The third story is about a car that crashed into a barrier at Fort Meade MD, the home of the National Security Agency. The current theory is that the driver of the stolen car made an accidental turn into the highly secure and guarded complex, became concerned when he saw the police car as he had some illegal drugs in the car, and accidentally crashed into a police car in an attempt to avoid the situation. The end of the article mentions a similar case when a woman was shot when she accidentally (or not) crashed into a White House barrier in October 2013. Details are available at: http://www.washingtonpost.com/local/crime/officials-respond-to-incident-at-nsa-on-fort-meade-campus/2015/03/30/08bdfe56-d6e1-11e4-ba28-f2a685dc7f89_story.html
What are the unifying themes around these stories?

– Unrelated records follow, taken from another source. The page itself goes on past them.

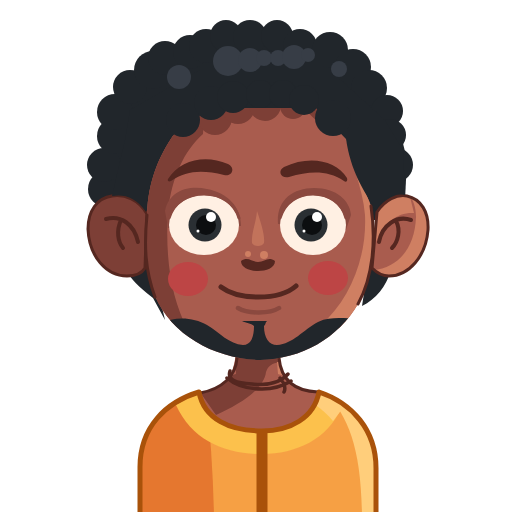
<!DOCTYPE html>
<html lang="en">
<head>
<meta charset="utf-8">
<title>Avatar with curly hair</title>
<style>
:root{
  --paper:#fff;--hair:#21262b;--hair-shine:#373d46;
  --skin:#a95c4e;--skin-shade:#7d3f36;--skin-light:#cf7f62;--skin-line:#552720;--lid:#8b493f;
  --blush:#bd4545;--eye:#fff0e3;--iris:#2a2f33;--pupil:#0c0e10;
  --shirt:#f6a044;--shirt-shade:#e5772f;--shirt-light:#ffce7b;--collar:#fcc14c;--seam:#a9520a;
}
html,body{margin:0;background:var(--paper);overflow:hidden}
.avatar{display:block;width:512px;height:512px}
.hair{fill:var(--hair)}
.shine{fill:var(--hair-shine)}
.skin{fill:var(--skin)}
.skin-shade{fill:var(--skin-shade)}
.skin-light{fill:var(--skin-light)}
.line{fill:none;stroke:var(--skin-line);stroke-linecap:round;stroke-linejoin:round}
.lid{fill:var(--lid)}
.blush{fill:var(--blush)}
.seam{fill:none;stroke:var(--seam);stroke-width:5;stroke-linejoin:round}
</style>
</head>
<body>
<svg class="avatar" viewBox="0 0 512 512" role="img" aria-label="Smiling man with curly black hair, a goatee and an orange shirt">
  <defs>
    <path id="face-shape" d="M147 215C148 181 159 156 174 134L200 105H320L346 136C351 164 363 184 371 206C376 240 373 277 358 304C338 338 302 359 260 360C216 359 172 336 155 296C146 270 144 240 147 215Z"/>
    <path id="shirt-shape" d="M140 516V467C140 427 166 402 199 392C204 419 230 431 262 431C290 431 314 418 319 392C352 403 376 430 376 468V516Z"/>
    <path id="neck-shape" d="M236 345H278C278 372 286 389 319 393L317 402C306 424 285 432 260 432C230 432 207 420 199 394C226 389 236 375 236 345Z"/>
    <path id="ear-left" d="M147 214C139 200 125 194 112 196C97 198 88 211 88 229C89 256 106 276 127 276C136 276 142 273 145 268Z"/>
    <path id="ear-right" d="M377 212C385 200 397 194 407 196C421 199 429 212 428 230C426 256 409 276 389 276C381 276 376 272 372 268Z"/>
    <clipPath id="face-clip"><use href="#face-shape"/></clipPath>
    <clipPath id="shirt-clip"><use href="#shirt-shape"/></clipPath>
    <clipPath id="neck-clip"><use href="#neck-shape"/></clipPath>
    <clipPath id="ear-left-clip"><use href="#ear-left"/></clipPath>
    <clipPath id="ear-right-clip"><use href="#ear-right"/></clipPath>
  </defs>

  <g id="neck">
    <use href="#neck-shape" class="skin"/>
    <g clip-path="url(#neck-clip)">
      <path class="skin-shade" d="M195 385L236 374V340H280V362C272 363 268 366 266 372C264 390 238 405 216 415Z"/>
      <path class="skin-light" d="M277 362H282L284 376L278 374Z"/>
    </g>
    <path class="line" stroke-width="3" d="M237 358C236 376 222 389 200 393M279 358C281 379 293 391 318 392"/>
    <path class="line" stroke-width="3.5" d="M230 371C227 380 236 383 252 384C268 386 281 382 288 374M227 378C235 385 246 389 262 389C274 389 283 386 291 381M280 378C285 384 286 388 284 392"/>
  </g>

  <g id="shirt">
    <use href="#shirt-shape" fill="var(--shirt)"/>
    <g clip-path="url(#shirt-clip)">
      <path fill="var(--shirt-shade)" d="M130 516V380H204C210 425 213 470 214 516Z"/>
      <path fill="var(--shirt-light)" d="M318 385C347 412 361 443 362 516H380V390Z"/>
      <path fill="var(--collar)" d="M176 405L200 388C204 419 230 431 262 431C290 431 314 418 319 388L341 408C328 439 296 454 262 454C224 454 192 440 176 405Z"/>
      <path fill="var(--shirt-light)" d="M319 388L314 404C322 409 328 415 333 421L343 408Z"/>
    </g>
    <path class="seam" d="M140 516V467C140 427 166 402 199 392C204 419 230 431 262 431C290 431 314 418 319 392C352 403 376 430 376 468V516"/>
    <path fill="none" stroke="var(--seam)" stroke-width="11" d="M262 431V516"/>
  </g>

  <g id="hair-back" class="hair">
    <path d="M104 200L100 160L112 105L150 65L215 35L300 36L360 65L395 110L407 160L405 200L375 220L140 220Z"/>
    <path d="M127 272C134 283 144 291 153 298L165 320L150 255ZM391 270C386 287 376 299 362 306L370 255Z"/>
    <circle cx="106" cy="189" r="18"/><circle cx="104" cy="165" r="17"/><circle cx="115" cy="136" r="18"/>
    <circle cx="115" cy="112" r="18"/><circle cx="130" cy="87" r="17"/><circle cx="153" cy="70" r="19"/>
    <circle cx="165" cy="58" r="17"/><circle cx="190" cy="52" r="17"/><circle cx="206" cy="46" r="17"/>
    <circle cx="226" cy="36" r="16"/><circle cx="250" cy="37" r="17"/><circle cx="277" cy="36" r="16"/>
    <circle cx="300" cy="46" r="17"/><circle cx="330" cy="50" r="18"/><circle cx="353" cy="67" r="18"/>
    <circle cx="369" cy="88" r="18"/><circle cx="387" cy="111" r="16"/><circle cx="390" cy="135" r="16"/>
    <circle cx="396" cy="165" r="17"/>
  </g>

  <g id="ears">
    <use href="#ear-left" class="skin-shade"/>
    <g clip-path="url(#ear-left-clip)"><path class="skin-shade" d="M88 196H150V276H88Z"/></g>
    <use href="#ear-left" class="line" stroke-width="3"/>
    <path class="line" stroke-width="4" d="M106 219C121 215 134 224 138 242M121 220C116 231 118 242 123 248"/>
    <use href="#ear-right" class="skin"/>
    <g clip-path="url(#ear-right-clip)">
      <path class="skin-light" d="M396 190C408 190 416 200 416 217C415 247 399 268 373 270V280H432V190Z"/>
      <path class="skin-light" d="M377 212C386 198 398 194 410 197L414 213C398 212 384 222 376 242Z"/>
    </g>
    <use href="#ear-right" class="line" stroke-width="3"/>
    <path class="line" stroke-width="4" d="M411 220C397 215 382 225 379 242M396 221C401 230 398 242 392 248"/>
  </g>

  <g id="face">
    <use href="#face-shape" class="skin"/>
    <g clip-path="url(#face-clip)">
      <path class="skin-shade" d="M140 100H205L203 134C184 151 172 177 168 211C165 258 171 298 188 330L150 320L138 240Z"/>
      <path class="skin-light" d="M344 130C350 160 363 188 365 215C367 256 351 299 320 326L355 330L382 250V180Z"/>
      <g class="skin-shade">
        <circle cx="215" cy="118" r="17"/><circle cx="238" cy="107" r="17"/><circle cx="265" cy="105" r="16"/>
        <circle cx="293" cy="106" r="13"/><path d="M300 105H330L322 126Z"/>
      </g>
      <path class="hair" d="M161 324C174 316 193 317 207 325C220 333 229 344 243 345C251 345 254 337 254 326C251 323 246 323 242 321H267C265 323 266 324 264 326C264 338 269 345 277 345C293 344 303 330 318 322C331 316 343 319 354 318L360 365H160Z"/>
    </g>
    <path class="line" stroke-width="3" d="M147 215C144 245 145 270 155 297M371 206C376 240 373 277 358 304"/>
  </g>

  <g id="eyes">
    <path class="lid" d="M165 211C169 191 188 185 207 189C228 193 241 207 241 226L168 228ZM278 224C276 201 292 188 314 188C337 188 350 201 351 215L346 230Z"/>
    <ellipse cx="204" cy="225" rx="35" ry="30" fill="var(--eye)"/>
    <ellipse cx="313" cy="225" rx="33" ry="30" fill="var(--eye)"/>
    <g id="iris">
      <circle cx="205" cy="225" r="16.5" fill="var(--iris)"/>
      <circle cx="206" cy="225" r="10" fill="var(--pupil)"/>
      <circle cx="211" cy="217" r="5" fill="#fff"/>
      <circle cx="198" cy="231" r="1.5" fill="#fff"/>
    </g>
    <use href="#iris" x="106"/>
    <path class="line" stroke-width="3" style="stroke:var(--lid)" d="M169 218C174 202 188 194 204 194C222 194 235 204 239 218M280 218C285 202 298 194 313 194C329 194 342 203 346 218"/>
  </g>

  <g id="brows" fill="var(--skin-line)">
    <path d="M168 179C180 160 205 154 228 164C236 168 232 177 224 175C203 170 187 170 171 181C169 182 167 181 168 179Z"/>
    <path d="M284 167C309 155 336 160 347 178C348 181 346 183 344 181C327 170 310 171 289 177C281 179 277 171 284 167Z"/>
  </g>

  <g id="nose">
    <path class="skin-light" opacity=".65" d="M257 211C261 223 265 235 264 243C262 247 254 247 252 243C251 234 256 223 257 211Z"/>
    <path fill="var(--skin-line)" d="M241 261C248 256 252 262 258 262C265 262 268 256 275 261C275 268 266 271 258 271C250 271 241 268 241 261Z"/>
    <circle class="skin-light" cx="248" cy="254" r="3"/><circle class="skin-light" cx="264" cy="255" r="4"/>
  </g>

  <g id="cheeks" class="blush">
    <ellipse cx="188" cy="279" rx="20" ry="17"/>
    <ellipse cx="328" cy="278" rx="20" ry="17"/>
  </g>

  <g id="mouth">
    <path class="line" stroke-width="5" d="M221 287C238 300 279 301 296 286"/>
    <path class="line" stroke-width="4.5" style="stroke:var(--lid)" d="M238 308C248 314 270 314 279 308"/>
  </g>

  <g id="hair-front">
    <g class="hair">
      <path d="M130 110L200 70H330L385 120L403 150L405 195C392 192 382 199 376 211C363 189 351 172 346 139L316 108H210L172 136C157 157 148 184 146 212C136 197 124 194 112 196L125 140Z"/>
      <circle cx="183" cy="120" r="17"/><circle cx="211" cy="103" r="17"/><circle cx="233" cy="97" r="16"/>
      <circle cx="260" cy="94" r="14"/><circle cx="283" cy="94" r="14"/><circle cx="304" cy="100" r="15"/>
      <circle cx="333" cy="118" r="18"/>
    </g>
    <g class="shine">
      <circle cx="179" cy="77" r="12"/><circle cx="228" cy="61" r="15"/><circle cx="250" cy="60" r="12"/>
      <circle cx="264" cy="58" r="8"/><circle cx="278" cy="58" r="8"/><circle cx="294" cy="57" r="12"/>
      <circle cx="308" cy="55" r="7"/><circle cx="339" cy="69" r="8"/>
    </g>
  </g>
</svg>
</body>
</html>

One might have to do with how we as a society deal with mental illness, how we treat or stigmatize those with mental illnesses, and how we protect ourselves from the mentally ill who act violently. Miriam Carey, the woman who crashed into the White House seemed to suffering from some mental illness. Did she get the care she needed? She had a job at the time. Did it provide mental illness support? Would she have lost her job had her employers known about her illness? Did Andreas Lubitz hide his mental illness from his employer fearing job loss. Apparently flying was a childhood dream and the thought of being grounded may have driven him to crash his plane. The New York times addresses this point today at:
The second theme is the need for security and the parameters to establish it when facts are unclear. In the case of Shari Thomas, should her murder conviction more than 25 years ago disqualify her for employment today? Should the fact she killed an abuser, admittedly not in self defense, give prospective employers a reason to not hire her? Should mental illness years ago prevent one from obtaining a commercial pilot’s license? In the Fort Meade case, and the White House case, and the many other police shootings that have made headlines in recent months, how do we decide when force is needed to protect the public, how much is needed, and when lethal force is justified?